on 4.x this gets included into ActiveSupport::Logger

Rails.logger ain't thread-safe

  • this (is an old) "feature" that dates back to Rails 2.3
  • been reported/discussed/changed several times - same code persists
  • interestingly logger.silence got deprecated on 3.2 (for removal)
  • but got re-introduces as a re-usable mixin on 4.0 for all loggers :)

assumes 4.x ... but similar code works for old Rails as well

  • be aware if gems create and use "custom" loggers
  • ... there's more things that are better NOT silenced
  • just think twice whenever there's a silence_xxx { ... }
  • even if Rails does not silence or silence_stream, gems might!

ActiveRecord Pooling


  • "forcibly" (no way to avoid) introduced in Rails 2.2 - 2008 yay :)
  • old ActiveRecord (2.3) had issues with "leaking" a connection
  • in 3.2 pool received a lot of attention - still "too" synchronized
  • 2012 @thedarkone starts with improvements (end up in 4.x)

very appreciated step but took quite some time (4.0) to "smooth" out

SUMMARY: lots of (concurrency) issues ... along the way

ActiveRecord Pooling

pool might often be the performance bottleneck

  • first test your server under load (sometimes leads to surprising results)
  • set pool: size high >= 100 (depending on server's max-requests)
  • consider config.middleware.delete 'ActiveRecord::QueryCache'

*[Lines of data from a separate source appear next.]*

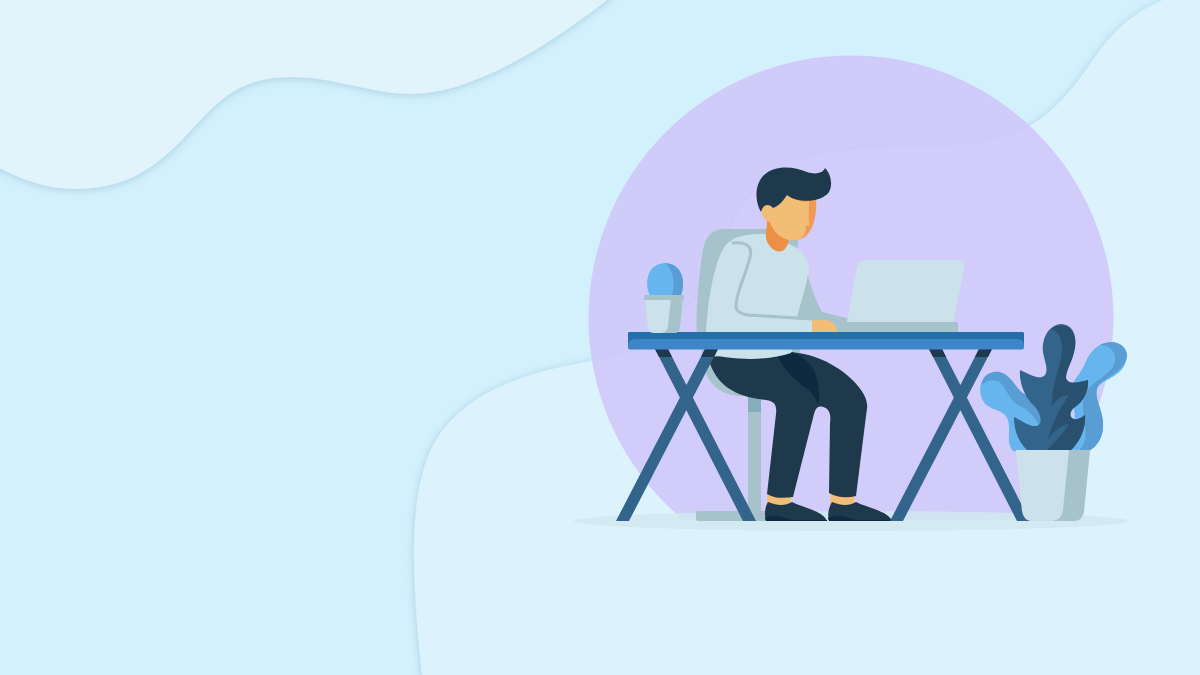
<!DOCTYPE html>
<html lang="en">
<head>
<meta charset="utf-8">
<title>Working at a desk</title>
<style>
:root {
  --sky: #d3f1fd;
  --wave-top: #e1f4fc;
  --wave-bottom: #dcf3fe;
  --halo: #d0c4fb;
  --ground: #d2e9f1;
  --navy: #1e394c;
  --navy-deep: #0d2a40;
  --steel: #33658c;
  --steel-dark: #2a506f;
  --desk-top: #226fa9;
  --desk-front: #3e86c8;
  --leaf: #66b5ee;
  --leaf-shade: #589dd4;
  --pale: #cbe2ea;
  --pale-shade: #a6c2cb;
  --skin: #f2bd74;
  --skin-shade: #f09a56;
  --neck: #ec9045;
}
html, body { margin: 0; height: 100%; overflow: hidden; background: var(--sky); }
.scene { display: block; width: 1200px; height: 675px; }
.sky { fill: var(--sky); }
.wave-top { fill: var(--wave-top); }
.wave-bottom { fill: var(--wave-bottom); }
.halo { fill: var(--halo); opacity: .8; }
.ground { fill: var(--ground); opacity: .85; }
.navy { fill: var(--navy); }
.navy-deep { fill: var(--navy-deep); }
.steel { fill: var(--steel); }
.steel-dark { fill: var(--steel-dark); }
.desk-top { fill: var(--desk-top); }
.desk-front { fill: var(--desk-front); }
.leaf { fill: var(--leaf); }
.leaf-shade { fill: var(--leaf-shade); }
.pale { fill: var(--pale); }
.pale-shade { fill: var(--pale-shade); }
.skin { fill: var(--skin); }
.skin-shade { fill: var(--skin-shade); }
.neck { fill: var(--neck); }
.fold { fill: none; stroke: var(--pale-shade); stroke-width: 3; stroke-linecap: round; stroke-linejoin: round; }
</style>
</head>
<body>
<svg class="scene" viewBox="0 0 1200 675" role="img" aria-label="Man working on a laptop at a desk beside a potted plant">
  <defs>
    <filter id="soft-shadow" x="-10%" y="-10%" width="120%" height="120%">
      <feDropShadow dx="0" dy="1" stdDeviation="4" flood-color="#5d93ad" flood-opacity=".38"/>
    </filter>
    <clipPath id="above-ground"><rect x="560" y="0" width="640" height="520"/></clipPath>
    <clipPath id="cactus-shape"><path id="cactus-outline" d="M651 297C644 287 645 264 665 263C684 264 686 285 680 297Z"/></clipPath>
    <g id="trestle">
      <path class="steel" d="M705 349H718L629 521H616Z"/>
      <path class="steel" d="M655 349H668L756 521H743Z"/>
      <path class="navy" d="M705 349H718L714 357H701Z"/>
      <path class="navy" d="M655 349H668L672 357H659Z"/>
    </g>
  </defs>

  <g id="background">
    <rect class="sky" width="1200" height="675"/>
    <path class="wave-top" filter="url(#soft-shadow)" d="M-20 -20V158C20 180 45 189 75 189C120 189 150 173 182 140C212 109 232 77 292 77C335 77 370 94 412 94C475 94 560 40 632 -20Z"/>
    <path class="wave-bottom" filter="url(#soft-shadow)" d="M1220 -20C1135 4 1118 25 1090 64C1050 122 1020 142 945 146C870 148 800 146 765 179C732 210 730 235 711 270C680 335 640 353 596 360C540 370 470 385 436 440C403 495 414 600 424 695H1220Z"/>
    <circle class="halo" cx="851" cy="318" r="262.5" clip-path="url(#above-ground)"/>
    <ellipse class="ground" cx="851" cy="521" rx="277" ry="10"/>
  </g>

  <g id="chair">
    <path class="pale-shade" d="M697 345C695 305 700 269 703 250C706 234 714 229 726 229H790C797 229 799 233 798 242L788 345Z"/>
    <path class="pale-shade" d="M702 345C700 380 718 396 742 396H800V345Z"/>
    <rect class="pale-shade" x="748" y="396" width="13" height="116"/>
    <rect x="748" y="396" width="13" height="16" fill="#86adbb"/>
    <rect class="pale-shade" x="696" y="511" width="122" height="10" rx="2"/>
  </g>

  <g id="worker">
    <g id="legs">
      <path class="skin" d="M768 490H792L790 506H767Z"/>
      <path class="skin" d="M831 490H856L853 506H830Z"/>
      <path class="navy" d="M708 357C715 385 735 397 766 400C775 401 777 406 776 414L767 494C775 499 784 498 793 497L814 414C816 406 820 405 826 408C830 411 831 416 830 423L829 493C838 498 847 498 856 496L867 408C869 396 855 380 839 369C821 357 807 354 791 352Z"/>
      <path class="navy-deep" d="M778 356L791 352C804 356 814 366 817 379C819 389 820 397 818 405C816 398 812 392 803 386C791 377 782 367 778 356Z"/>
      <path class="navy" d="M768 502C778 506 785 506 792 502C804 508 823 511 827 521H766C764 514 765 507 768 502Z"/>
      <path class="navy" d="M832 502C842 506 849 506 856 502C868 508 888 511 892 521H829C827 514 829 507 832 502Z"/>
      <path class="navy-deep" d="M765 518C775 513 784 518 792 520L827 520V521H766ZM828 518C839 513 848 518 856 520L892 520V521H829Z"/>
    </g>
    <g id="torso">
      <path class="pale-shade" d="M805 268C811 285 815 300 822 312L850 319V332H795V300Z"/>
      <path class="pale" d="M706 333C708 298 714 267 722 251C730 236 744 234 766 234L791 245C802 249 808 258 809 268C807 285 800 304 796 321L796 340L791 353C768 361 735 360 713 355Z"/>
      <path class="pale" d="M735 310L812 320V333H710Z"/>
      <path class="fold" d="M733 243C746 242 753 246 750 257C746 275 736 292 736 306C736 312 741 314 748 315L812 319"/>
    </g>
    <g id="hands">
      <path class="pale-shade" d="M833 321H847C851 323 851 330 847 332H833Z"/>
      <path class="skin" d="M812 320H826C833 321 837 326 837 332H812Z"/>
    </g>
    <g id="head">
      <path class="neck" d="M767 216C768 225 765 232 766 239C769 248 776 253 782 251C786 249 788 245 789 239L800 232Z"/>
      <path class="skin-shade" d="M795 196L816 195C817 212 815 227 806 236C801 240 796 241 790 240Z"/>
      <path class="skin" d="M772 202L787 194C796 201 804 203 809 201C809 210 808 220 810 226L806 225C806 233 803 239 797 240C784 242 774 234 770 222C761 220 759 207 764 205C767 203 770 204 772 208Z"/>
      <path class="navy" d="M761 212C755 202 754 185 764 175C775 165 793 166 807 172C816 175 823 173 825 168C831 174 833 185 829 192C823 201 800 205 787 195C783 201 779 206 773 208C769 203 763 204 761 212Z"/>
    </g>
  </g>

  <g id="desk">
    <use href="#trestle"/>
    <use href="#trestle" x="274"/>
    <rect class="desk-front" x="628" y="332" width="396" height="17.5" rx="2"/>
    <path class="desk-top" d="M630 332H1022Q1024 332 1024 334V345Q1023 339 1017 339H635Q629 339 628 345V334Q628 332 630 332Z"/>
  </g>

  <g id="laptop">
    <path class="pale" d="M865 260H957Q966 260 964 270L953 322H847L857 267Q859 260 865 260Z"/>
    <path class="pale-shade" d="M847 322H958V332H844C850 330 850 325 847 322Z"/>
  </g>

  <g id="cactus">
    <use href="#cactus-outline" class="leaf"/>
    <path class="leaf-shade" clip-path="url(#cactus-shape)" d="M664 262C674 270 676 284 671 298H690V262Z"/>
    <path class="pale" d="M645 297H683L680 328Q679 333 674 333H654Q649 333 648 328Z"/>
    <path class="pale-shade" d="M671 297H683L680 328Q679 333 674 333H661Q667 332 668 327Z"/>
    <rect class="pale-shade" x="644" y="295" width="40" height="5" rx="1"/>
  </g>

  <g id="plant">
    <path class="leaf" d="M1066 451C1074 432 1079 415 1070 398C1068 385 1079 376 1084 366C1089 352 1098 342 1112 342C1127 343 1131 358 1122 369C1114 379 1100 381 1097 389C1094 398 1104 412 1103 426C1103 438 1097 446 1089 451Z"/>
    <path class="leaf-shade" d="M1100 345C1112 339 1125 343 1127 354C1127 373 1099 378 1097 389C1094 398 1104 412 1103 426C1103 438 1097 446 1089 451H1079C1091 438 1083 424 1083 405C1083 383 1109 377 1114 365C1118 354 1112 346 1100 345Z"/>
    <path class="leaf" d="M1013 451C1004 441 1014 425 1005 415C998 408 985 410 981 396C977 382 987 370 999 372C1013 375 1015 390 1026 395C1040 404 1047 423 1047 451Z"/>
    <path class="leaf-shade" d="M982 385C982 376 990 371 999 372C1013 375 1015 390 1026 395C1040 404 1045 420 1047 440C1040 425 1033 412 1020 406C1007 400 1007 385 997 381C991 379 986 381 982 385Z"/>
    <path class="steel" d="M1028 451C1018 442 1014 430 1014 417C1023 421 1029 427 1037 426C1044 423 1040 411 1033 405C1024 396 1019 382 1020 370C1029 374 1040 381 1045 375C1050 367 1041 356 1043 344C1045 331 1053 324 1062 324C1073 325 1077 336 1075 348C1073 360 1066 369 1066 378C1068 386 1080 382 1088 380C1089 391 1083 402 1075 407C1069 411 1069 418 1074 419C1079 420 1082 417 1085 415C1086 430 1079 443 1070 451Z"/>
    <path class="steel-dark" d="M1051 329C1064 320 1077 329 1075 345C1074 360 1066 369 1066 378C1068 386 1080 382 1088 380C1089 391 1083 402 1075 407C1069 411 1069 418 1074 419C1079 420 1082 417 1085 415C1086 430 1079 443 1070 451H1046C1057 440 1065 431 1069 424C1061 425 1054 431 1048 439C1052 424 1059 409 1069 395C1062 395 1056 400 1052 406C1052 381 1061 367 1062 349C1062 339 1059 332 1051 329Z"/>
    <path class="pale" d="M1016 450H1090L1084 511Q1083 521 1073 521H1033Q1023 521 1022 511Z"/>
    <path class="pale-shade" d="M1069 450H1090L1084 511Q1083 521 1073 521H1052Q1062 520 1063 510Z"/>
  </g>
</svg>
</body>
</html>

this middleware forces each request to check-out a connection

ActiveRecord Pooling

what if the pool stands in your way

  • using external pools (not just Java but C pools)
  • duplicate configuration - 2 pool sizes, checkout timeouts
  • with AR-JDBC most common case: jndi: jdbc/MyDS
  • maximizing pool performance - fine grained parameter tuning
  • scaling in a connection limiting environment (e.g. Heroku)


pooling "hacks" ... in a relaxed 'spa' fashion!




this is an (early-stage) experiment for now


  • does not pool that much (ignores pool: size and similar)
  • for AR's sanity manages a (non-limited) thread to connection mapping
  • the underlying connection pool is expected to be configured by the user
  • should suit JRuby's ActiveRecord jndi: jdbc/MyDS case perfectly
  • (maybe) start pushing with AR-JDBC (sounds like a bad idea for now)


  • based on recent AR pool but with an API compatible for older versions
  • some useful updates related to configuration might be expected
  • e.g. pool initial: size - very easy to support and quite useful in the cloud
  • fixing Thread.current.object_id issue with JRuby's thread-backed fibers


NOTE: the craziest thing - BE VERY TENDER!

  • allows a database connection to be shared between threads
  • very BAD idea except for read-only SQL over a thread-safe connection
  • a shared block is explicitly marked - using with_shared_connection
  • potential use-case - cold cache warmup for a highly concurrent app

Wrap IT Up

  • abstract away from Ruby platform specifics and keep it MRI compatible
  • do not start threads on your own (during requests) - check your gems if they do
  • double check your logger - make sure you have predictable logging on production
  • understand your concurrency requirements and adjust your pools accordingly

Danke sch♡n!

... and have fun with JRuby (on Rails)

hand-(c)rafted for JRubyConf 2014 by http://kares.org